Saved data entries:
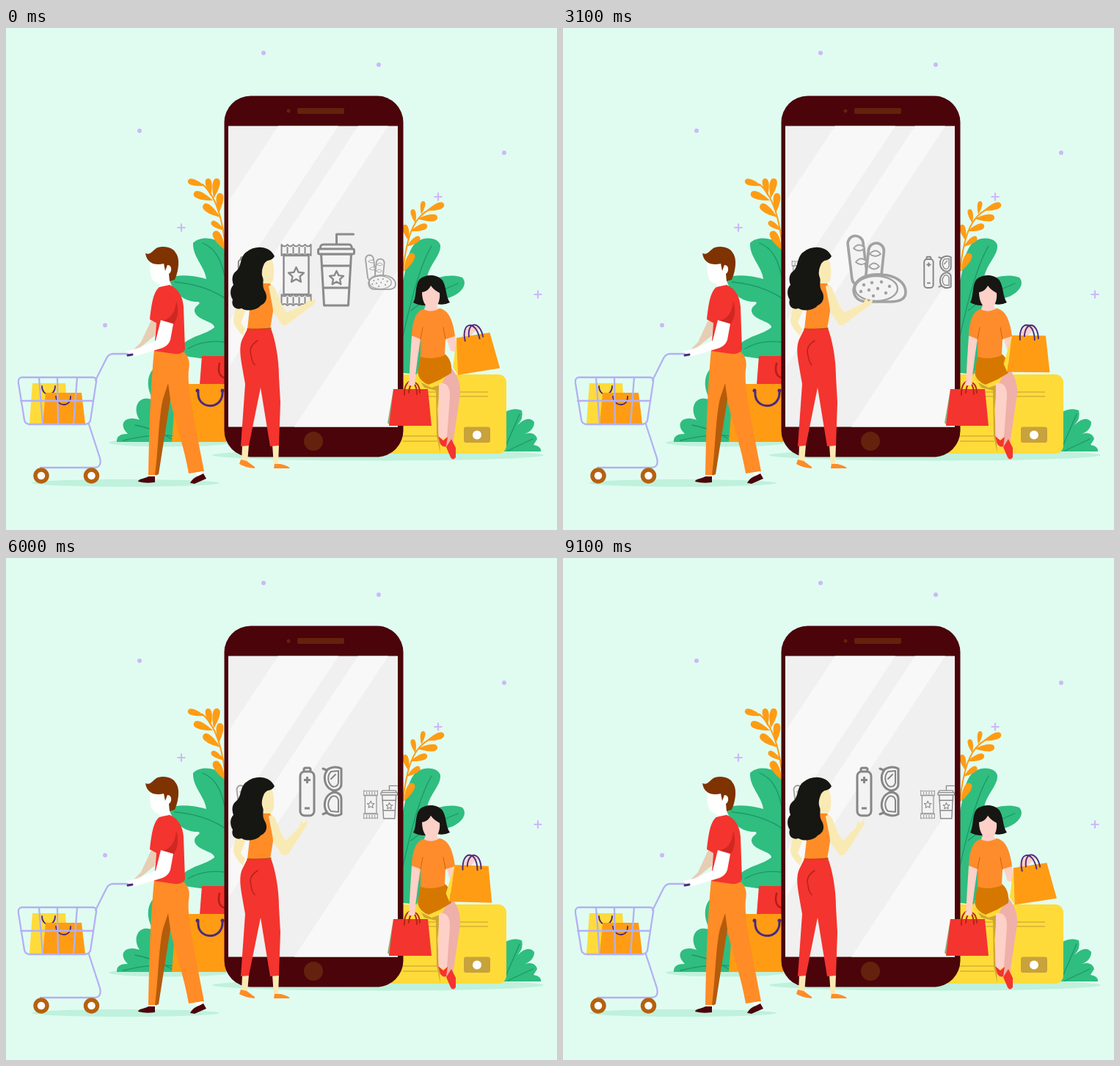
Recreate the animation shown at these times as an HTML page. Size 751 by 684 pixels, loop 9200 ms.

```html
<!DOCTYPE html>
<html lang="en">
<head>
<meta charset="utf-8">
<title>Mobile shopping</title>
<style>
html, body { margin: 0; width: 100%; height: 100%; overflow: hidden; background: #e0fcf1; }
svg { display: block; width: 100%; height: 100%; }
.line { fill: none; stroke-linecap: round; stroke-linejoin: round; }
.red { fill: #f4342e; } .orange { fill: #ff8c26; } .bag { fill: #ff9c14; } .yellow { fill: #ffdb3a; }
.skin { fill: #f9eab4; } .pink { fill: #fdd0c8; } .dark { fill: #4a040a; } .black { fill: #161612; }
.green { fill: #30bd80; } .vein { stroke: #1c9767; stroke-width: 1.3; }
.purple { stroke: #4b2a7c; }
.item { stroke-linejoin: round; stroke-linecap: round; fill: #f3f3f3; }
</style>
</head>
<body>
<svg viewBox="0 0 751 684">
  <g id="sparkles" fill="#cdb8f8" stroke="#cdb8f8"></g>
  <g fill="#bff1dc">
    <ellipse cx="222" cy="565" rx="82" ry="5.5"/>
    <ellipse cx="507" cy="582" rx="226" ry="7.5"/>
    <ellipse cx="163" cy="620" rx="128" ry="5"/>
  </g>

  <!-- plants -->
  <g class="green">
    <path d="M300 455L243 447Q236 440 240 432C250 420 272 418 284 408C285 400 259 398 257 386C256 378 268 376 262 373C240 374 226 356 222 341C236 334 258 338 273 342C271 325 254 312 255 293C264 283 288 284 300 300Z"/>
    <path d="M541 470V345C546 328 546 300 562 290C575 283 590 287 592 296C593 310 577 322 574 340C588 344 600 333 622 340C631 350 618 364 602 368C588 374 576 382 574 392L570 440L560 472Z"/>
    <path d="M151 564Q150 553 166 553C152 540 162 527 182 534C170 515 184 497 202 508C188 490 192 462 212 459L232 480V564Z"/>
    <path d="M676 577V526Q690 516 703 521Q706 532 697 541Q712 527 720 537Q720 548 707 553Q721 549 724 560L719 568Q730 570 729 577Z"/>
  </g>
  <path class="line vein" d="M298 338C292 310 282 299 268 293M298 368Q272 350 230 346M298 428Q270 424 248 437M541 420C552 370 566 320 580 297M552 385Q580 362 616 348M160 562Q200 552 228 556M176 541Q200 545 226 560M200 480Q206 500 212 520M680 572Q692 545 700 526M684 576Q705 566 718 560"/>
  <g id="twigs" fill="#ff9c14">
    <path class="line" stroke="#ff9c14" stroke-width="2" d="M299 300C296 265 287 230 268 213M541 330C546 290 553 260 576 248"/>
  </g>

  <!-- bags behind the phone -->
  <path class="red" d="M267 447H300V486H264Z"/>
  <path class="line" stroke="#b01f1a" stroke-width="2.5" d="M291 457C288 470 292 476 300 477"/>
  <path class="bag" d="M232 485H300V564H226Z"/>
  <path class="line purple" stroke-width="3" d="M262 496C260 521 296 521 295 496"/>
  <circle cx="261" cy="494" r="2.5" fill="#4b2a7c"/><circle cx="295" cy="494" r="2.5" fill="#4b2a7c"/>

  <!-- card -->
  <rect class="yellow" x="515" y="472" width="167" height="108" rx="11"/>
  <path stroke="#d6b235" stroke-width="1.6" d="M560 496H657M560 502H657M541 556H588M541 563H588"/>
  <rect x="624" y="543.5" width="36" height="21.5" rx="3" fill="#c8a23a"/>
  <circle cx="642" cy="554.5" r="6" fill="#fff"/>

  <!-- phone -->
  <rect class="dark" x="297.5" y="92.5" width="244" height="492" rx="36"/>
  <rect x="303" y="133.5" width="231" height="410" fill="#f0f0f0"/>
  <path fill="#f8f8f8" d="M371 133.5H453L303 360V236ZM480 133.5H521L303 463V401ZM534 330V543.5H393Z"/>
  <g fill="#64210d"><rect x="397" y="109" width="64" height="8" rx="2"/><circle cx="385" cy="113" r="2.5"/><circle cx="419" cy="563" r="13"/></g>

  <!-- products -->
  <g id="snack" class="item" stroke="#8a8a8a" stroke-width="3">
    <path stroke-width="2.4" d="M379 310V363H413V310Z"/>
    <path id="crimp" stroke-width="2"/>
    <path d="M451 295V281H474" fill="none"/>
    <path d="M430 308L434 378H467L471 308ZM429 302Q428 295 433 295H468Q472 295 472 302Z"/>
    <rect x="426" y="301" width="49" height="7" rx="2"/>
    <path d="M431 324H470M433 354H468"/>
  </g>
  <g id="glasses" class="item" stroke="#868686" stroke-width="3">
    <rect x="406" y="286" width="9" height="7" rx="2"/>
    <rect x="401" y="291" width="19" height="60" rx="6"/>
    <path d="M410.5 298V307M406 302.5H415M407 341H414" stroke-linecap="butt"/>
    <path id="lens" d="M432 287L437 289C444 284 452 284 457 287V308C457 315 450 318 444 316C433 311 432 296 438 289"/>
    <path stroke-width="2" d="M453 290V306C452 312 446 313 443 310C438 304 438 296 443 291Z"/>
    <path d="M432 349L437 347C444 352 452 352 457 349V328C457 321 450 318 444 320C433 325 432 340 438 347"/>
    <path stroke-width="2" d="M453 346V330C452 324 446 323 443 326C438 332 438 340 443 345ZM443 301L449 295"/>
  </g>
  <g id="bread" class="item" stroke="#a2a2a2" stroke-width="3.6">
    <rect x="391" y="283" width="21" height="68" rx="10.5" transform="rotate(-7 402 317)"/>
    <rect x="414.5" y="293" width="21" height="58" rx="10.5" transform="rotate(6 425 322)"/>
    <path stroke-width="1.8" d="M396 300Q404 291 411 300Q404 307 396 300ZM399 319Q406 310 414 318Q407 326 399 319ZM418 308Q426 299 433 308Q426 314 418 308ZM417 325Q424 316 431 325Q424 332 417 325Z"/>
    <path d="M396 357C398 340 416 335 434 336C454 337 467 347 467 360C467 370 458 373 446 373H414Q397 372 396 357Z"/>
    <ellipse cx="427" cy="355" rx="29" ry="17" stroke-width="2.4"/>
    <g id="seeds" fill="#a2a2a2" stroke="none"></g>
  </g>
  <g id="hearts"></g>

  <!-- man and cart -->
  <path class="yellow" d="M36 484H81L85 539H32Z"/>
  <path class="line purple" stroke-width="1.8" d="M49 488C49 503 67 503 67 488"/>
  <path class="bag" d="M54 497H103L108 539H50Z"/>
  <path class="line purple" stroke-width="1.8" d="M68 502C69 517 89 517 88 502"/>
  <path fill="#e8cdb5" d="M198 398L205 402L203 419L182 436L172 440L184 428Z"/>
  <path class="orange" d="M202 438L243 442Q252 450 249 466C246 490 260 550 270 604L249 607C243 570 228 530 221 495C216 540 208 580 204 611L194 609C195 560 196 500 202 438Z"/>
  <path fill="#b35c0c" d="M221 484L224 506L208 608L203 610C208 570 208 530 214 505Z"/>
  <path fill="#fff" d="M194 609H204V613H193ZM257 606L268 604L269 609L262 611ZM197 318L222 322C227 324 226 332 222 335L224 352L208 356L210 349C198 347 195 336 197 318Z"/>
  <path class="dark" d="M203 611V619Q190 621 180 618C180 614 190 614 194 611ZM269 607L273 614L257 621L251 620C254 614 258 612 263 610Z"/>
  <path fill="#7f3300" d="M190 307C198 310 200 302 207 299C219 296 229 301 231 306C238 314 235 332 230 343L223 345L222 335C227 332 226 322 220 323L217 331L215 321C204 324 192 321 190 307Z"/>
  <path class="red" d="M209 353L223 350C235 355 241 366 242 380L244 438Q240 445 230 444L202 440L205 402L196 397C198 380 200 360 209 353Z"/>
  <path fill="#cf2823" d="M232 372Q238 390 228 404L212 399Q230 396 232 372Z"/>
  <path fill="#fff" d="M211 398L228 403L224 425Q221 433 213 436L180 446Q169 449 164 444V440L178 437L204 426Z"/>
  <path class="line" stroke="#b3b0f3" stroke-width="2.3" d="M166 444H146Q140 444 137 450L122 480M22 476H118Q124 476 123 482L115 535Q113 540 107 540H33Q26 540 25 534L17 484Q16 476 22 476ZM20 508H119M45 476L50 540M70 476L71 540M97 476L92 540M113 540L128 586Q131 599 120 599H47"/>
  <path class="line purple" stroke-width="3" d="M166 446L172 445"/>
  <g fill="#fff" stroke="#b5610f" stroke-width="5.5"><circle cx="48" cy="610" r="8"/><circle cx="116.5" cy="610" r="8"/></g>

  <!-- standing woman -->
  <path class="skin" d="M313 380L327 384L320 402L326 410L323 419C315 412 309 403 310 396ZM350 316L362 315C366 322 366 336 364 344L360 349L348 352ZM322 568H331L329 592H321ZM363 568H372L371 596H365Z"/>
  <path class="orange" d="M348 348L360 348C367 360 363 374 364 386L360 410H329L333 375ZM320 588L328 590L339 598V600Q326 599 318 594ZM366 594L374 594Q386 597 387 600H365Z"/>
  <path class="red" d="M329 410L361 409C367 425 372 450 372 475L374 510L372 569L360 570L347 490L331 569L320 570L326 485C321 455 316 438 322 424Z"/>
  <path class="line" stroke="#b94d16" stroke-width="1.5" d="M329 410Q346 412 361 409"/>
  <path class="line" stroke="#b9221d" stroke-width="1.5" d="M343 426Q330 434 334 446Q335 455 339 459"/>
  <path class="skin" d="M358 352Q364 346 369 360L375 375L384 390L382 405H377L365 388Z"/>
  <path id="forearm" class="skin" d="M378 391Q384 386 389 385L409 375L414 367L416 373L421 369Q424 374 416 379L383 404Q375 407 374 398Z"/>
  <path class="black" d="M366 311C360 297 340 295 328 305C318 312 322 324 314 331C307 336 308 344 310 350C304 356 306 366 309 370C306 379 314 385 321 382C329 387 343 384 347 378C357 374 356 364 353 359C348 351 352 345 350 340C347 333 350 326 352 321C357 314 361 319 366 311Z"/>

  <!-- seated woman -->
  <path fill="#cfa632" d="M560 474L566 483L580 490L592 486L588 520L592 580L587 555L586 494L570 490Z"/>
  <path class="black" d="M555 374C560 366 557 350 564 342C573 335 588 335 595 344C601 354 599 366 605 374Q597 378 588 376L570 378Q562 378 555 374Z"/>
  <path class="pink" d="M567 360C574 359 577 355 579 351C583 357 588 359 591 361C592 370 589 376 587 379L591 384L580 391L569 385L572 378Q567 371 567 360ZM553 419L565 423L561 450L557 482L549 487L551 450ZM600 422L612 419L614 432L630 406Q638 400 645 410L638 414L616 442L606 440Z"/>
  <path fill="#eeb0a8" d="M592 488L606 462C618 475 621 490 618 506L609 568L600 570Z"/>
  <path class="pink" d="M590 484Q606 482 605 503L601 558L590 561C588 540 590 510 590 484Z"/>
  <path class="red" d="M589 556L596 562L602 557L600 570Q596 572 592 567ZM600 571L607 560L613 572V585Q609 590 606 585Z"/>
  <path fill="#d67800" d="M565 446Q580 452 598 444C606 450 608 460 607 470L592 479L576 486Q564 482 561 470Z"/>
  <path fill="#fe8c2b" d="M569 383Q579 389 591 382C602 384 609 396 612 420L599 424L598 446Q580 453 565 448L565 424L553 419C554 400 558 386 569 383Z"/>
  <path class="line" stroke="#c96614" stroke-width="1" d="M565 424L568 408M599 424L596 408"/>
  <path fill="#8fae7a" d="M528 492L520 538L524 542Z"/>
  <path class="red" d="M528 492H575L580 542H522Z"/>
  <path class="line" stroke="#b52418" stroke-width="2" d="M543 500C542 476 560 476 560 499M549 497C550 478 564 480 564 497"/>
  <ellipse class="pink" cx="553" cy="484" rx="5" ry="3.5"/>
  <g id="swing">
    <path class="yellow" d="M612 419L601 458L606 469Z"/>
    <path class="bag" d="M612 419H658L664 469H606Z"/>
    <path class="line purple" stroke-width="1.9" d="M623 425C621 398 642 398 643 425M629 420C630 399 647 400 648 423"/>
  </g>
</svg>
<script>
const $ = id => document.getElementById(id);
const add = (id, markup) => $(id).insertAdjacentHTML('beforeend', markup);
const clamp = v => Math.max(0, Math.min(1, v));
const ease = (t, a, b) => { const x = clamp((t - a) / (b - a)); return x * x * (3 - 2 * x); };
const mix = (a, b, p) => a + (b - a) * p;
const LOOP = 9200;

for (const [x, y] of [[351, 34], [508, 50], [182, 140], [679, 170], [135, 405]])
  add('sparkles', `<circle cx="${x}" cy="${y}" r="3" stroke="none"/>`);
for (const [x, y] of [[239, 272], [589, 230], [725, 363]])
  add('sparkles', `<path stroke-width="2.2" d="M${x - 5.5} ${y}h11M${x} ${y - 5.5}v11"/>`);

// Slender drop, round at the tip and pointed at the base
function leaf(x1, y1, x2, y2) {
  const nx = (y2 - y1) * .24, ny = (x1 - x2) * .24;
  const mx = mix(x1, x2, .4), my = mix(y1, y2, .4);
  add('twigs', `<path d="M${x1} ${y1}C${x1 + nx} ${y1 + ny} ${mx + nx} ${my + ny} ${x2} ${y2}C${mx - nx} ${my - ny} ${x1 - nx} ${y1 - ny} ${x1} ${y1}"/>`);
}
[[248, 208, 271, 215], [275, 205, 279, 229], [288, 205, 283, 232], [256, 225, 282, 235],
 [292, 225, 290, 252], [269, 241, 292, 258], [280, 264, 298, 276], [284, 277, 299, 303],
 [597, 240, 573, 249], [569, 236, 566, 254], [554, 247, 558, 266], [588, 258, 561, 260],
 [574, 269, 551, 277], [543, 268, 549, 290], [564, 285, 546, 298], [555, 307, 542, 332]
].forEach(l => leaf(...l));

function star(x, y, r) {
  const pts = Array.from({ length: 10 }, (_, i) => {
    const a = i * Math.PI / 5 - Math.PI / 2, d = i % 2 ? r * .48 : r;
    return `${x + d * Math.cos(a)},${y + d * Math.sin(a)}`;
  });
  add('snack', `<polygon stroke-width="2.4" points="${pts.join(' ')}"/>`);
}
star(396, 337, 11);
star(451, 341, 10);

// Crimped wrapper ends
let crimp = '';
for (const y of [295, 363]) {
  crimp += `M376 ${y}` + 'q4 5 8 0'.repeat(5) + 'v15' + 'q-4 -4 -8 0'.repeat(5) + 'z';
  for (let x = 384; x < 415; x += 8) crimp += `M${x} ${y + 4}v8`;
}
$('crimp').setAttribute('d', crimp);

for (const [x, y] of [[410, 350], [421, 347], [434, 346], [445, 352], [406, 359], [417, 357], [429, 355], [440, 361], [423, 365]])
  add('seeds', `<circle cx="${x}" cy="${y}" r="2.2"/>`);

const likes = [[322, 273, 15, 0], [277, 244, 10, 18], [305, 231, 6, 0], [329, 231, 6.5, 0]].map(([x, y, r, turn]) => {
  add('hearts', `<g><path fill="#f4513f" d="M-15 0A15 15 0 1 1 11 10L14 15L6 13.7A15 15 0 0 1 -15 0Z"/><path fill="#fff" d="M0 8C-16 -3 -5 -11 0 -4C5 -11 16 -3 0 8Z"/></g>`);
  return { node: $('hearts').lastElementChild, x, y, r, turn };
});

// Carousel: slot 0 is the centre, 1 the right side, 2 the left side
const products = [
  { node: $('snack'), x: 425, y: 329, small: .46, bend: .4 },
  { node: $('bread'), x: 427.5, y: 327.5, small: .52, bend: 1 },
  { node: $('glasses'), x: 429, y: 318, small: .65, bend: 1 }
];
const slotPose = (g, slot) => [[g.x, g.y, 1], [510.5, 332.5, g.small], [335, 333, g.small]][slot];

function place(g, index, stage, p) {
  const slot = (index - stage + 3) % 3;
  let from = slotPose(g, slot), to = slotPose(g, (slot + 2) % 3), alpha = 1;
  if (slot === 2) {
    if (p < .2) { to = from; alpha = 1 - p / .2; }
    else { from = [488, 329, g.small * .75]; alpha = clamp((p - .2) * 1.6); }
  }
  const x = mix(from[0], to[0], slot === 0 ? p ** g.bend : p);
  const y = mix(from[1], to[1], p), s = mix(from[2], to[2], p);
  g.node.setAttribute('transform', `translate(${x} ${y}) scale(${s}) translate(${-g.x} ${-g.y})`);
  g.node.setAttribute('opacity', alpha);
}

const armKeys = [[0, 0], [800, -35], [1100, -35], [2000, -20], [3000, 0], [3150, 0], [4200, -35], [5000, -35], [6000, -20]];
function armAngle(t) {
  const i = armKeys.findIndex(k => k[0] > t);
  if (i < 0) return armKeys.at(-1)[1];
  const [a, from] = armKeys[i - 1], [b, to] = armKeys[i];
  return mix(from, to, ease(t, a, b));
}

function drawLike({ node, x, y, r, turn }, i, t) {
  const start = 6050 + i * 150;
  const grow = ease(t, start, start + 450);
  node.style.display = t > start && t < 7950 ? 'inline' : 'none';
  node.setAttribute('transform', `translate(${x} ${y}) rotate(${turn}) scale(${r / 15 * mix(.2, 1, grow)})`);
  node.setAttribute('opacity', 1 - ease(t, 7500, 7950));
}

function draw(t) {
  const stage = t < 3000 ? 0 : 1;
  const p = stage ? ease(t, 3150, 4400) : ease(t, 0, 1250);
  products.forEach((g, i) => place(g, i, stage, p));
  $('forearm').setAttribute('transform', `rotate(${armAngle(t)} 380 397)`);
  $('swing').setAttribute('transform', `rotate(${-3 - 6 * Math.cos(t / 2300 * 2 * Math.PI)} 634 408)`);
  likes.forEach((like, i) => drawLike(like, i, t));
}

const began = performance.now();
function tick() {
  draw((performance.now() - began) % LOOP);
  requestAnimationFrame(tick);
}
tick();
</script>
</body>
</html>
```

* * *

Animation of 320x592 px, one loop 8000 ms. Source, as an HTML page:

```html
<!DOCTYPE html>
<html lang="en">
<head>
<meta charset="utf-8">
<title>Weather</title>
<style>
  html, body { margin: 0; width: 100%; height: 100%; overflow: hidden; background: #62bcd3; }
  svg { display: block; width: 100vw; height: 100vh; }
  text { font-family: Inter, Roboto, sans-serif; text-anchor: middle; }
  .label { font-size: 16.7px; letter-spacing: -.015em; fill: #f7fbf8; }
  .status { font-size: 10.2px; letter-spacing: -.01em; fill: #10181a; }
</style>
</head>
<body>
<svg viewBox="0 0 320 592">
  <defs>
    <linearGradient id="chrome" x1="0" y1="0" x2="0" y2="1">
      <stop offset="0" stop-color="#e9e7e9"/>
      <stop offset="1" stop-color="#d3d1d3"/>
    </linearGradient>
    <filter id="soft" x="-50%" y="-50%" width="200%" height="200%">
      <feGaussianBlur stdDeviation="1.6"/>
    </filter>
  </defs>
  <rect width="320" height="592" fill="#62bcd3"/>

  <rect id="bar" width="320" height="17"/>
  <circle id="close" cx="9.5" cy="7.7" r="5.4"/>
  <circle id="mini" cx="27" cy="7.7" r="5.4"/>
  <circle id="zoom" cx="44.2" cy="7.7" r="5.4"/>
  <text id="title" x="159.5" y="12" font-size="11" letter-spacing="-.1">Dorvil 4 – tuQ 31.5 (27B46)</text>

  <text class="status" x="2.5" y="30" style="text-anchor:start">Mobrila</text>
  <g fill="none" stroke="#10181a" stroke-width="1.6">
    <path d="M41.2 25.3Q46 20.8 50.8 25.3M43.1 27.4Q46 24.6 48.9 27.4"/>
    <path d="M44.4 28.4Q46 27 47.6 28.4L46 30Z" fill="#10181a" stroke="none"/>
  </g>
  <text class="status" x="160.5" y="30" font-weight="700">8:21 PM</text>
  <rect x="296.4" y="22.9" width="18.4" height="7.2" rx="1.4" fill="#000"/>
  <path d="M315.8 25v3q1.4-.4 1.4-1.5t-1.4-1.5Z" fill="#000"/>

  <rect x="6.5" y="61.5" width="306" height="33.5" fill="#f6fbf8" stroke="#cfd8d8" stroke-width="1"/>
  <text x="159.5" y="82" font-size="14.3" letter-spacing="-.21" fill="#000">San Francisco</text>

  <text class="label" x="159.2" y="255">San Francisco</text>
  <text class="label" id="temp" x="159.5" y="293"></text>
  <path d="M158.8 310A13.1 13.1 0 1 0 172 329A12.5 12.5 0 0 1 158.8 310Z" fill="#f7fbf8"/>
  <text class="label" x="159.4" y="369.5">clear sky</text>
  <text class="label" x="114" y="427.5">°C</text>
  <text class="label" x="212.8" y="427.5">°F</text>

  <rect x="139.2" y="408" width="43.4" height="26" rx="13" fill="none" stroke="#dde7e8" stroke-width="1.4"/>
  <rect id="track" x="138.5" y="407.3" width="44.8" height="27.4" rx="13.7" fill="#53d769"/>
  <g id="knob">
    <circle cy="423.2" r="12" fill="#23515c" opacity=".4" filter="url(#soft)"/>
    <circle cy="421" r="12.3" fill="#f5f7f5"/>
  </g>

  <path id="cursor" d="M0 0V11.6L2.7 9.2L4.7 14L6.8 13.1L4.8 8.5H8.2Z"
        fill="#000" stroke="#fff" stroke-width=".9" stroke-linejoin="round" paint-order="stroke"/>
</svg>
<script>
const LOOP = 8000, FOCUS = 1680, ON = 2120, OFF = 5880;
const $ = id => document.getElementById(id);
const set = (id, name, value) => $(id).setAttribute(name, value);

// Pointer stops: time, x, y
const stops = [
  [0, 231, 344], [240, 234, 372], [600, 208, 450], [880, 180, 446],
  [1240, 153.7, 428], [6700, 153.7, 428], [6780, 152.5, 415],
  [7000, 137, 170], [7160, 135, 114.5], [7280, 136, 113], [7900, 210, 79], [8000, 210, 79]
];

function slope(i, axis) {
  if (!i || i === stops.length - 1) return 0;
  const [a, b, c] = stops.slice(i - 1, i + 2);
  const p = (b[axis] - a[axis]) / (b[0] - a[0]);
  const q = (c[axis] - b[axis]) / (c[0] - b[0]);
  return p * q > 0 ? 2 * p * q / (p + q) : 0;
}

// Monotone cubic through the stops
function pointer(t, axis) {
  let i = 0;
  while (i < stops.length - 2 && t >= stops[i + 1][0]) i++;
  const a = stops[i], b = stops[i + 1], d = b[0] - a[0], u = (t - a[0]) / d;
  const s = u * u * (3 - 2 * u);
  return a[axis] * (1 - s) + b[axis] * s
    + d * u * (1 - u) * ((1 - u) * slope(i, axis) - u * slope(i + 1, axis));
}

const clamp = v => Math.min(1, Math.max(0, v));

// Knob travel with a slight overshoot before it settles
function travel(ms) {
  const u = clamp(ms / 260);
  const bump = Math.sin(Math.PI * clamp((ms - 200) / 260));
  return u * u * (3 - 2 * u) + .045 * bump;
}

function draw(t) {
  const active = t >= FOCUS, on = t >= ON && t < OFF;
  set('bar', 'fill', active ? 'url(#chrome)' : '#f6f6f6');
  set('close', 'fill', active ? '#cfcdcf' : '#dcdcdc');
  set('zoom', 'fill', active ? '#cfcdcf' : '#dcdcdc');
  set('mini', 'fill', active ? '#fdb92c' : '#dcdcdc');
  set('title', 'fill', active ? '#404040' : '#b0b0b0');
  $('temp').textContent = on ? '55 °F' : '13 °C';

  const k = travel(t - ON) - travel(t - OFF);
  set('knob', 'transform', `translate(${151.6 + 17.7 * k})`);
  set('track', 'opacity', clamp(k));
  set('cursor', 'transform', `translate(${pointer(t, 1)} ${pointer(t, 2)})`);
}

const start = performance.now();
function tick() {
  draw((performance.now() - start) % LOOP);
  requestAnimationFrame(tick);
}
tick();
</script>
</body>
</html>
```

◆ **Problem to solve**
Would you copy every line of the entries that includes the word "none"?

◆ **Written response**
.line { fill: none; stroke-linecap: round; stroke-linejoin: round; }
    <path d="M451 295V281H474" fill="none"/>
    <g id="seeds" fill="#a2a2a2" stroke="none"></g>
  add('sparkles', `<circle cx="${x}" cy="${y}" r="3" stroke="none"/>`);
  node.style.display = t > start && t < 7950 ? 'inline' : 'none';
  <g fill="none" stroke="#10181a" stroke-width="1.6">
    <path d="M44.4 28.4Q46 27 47.6 28.4L46 30Z" fill="#10181a" stroke="none"/>
  <rect x="139.2" y="408" width="43.4" height="26" rx="13" fill="none" stroke="#dde7e8" stroke-width="1.4"/>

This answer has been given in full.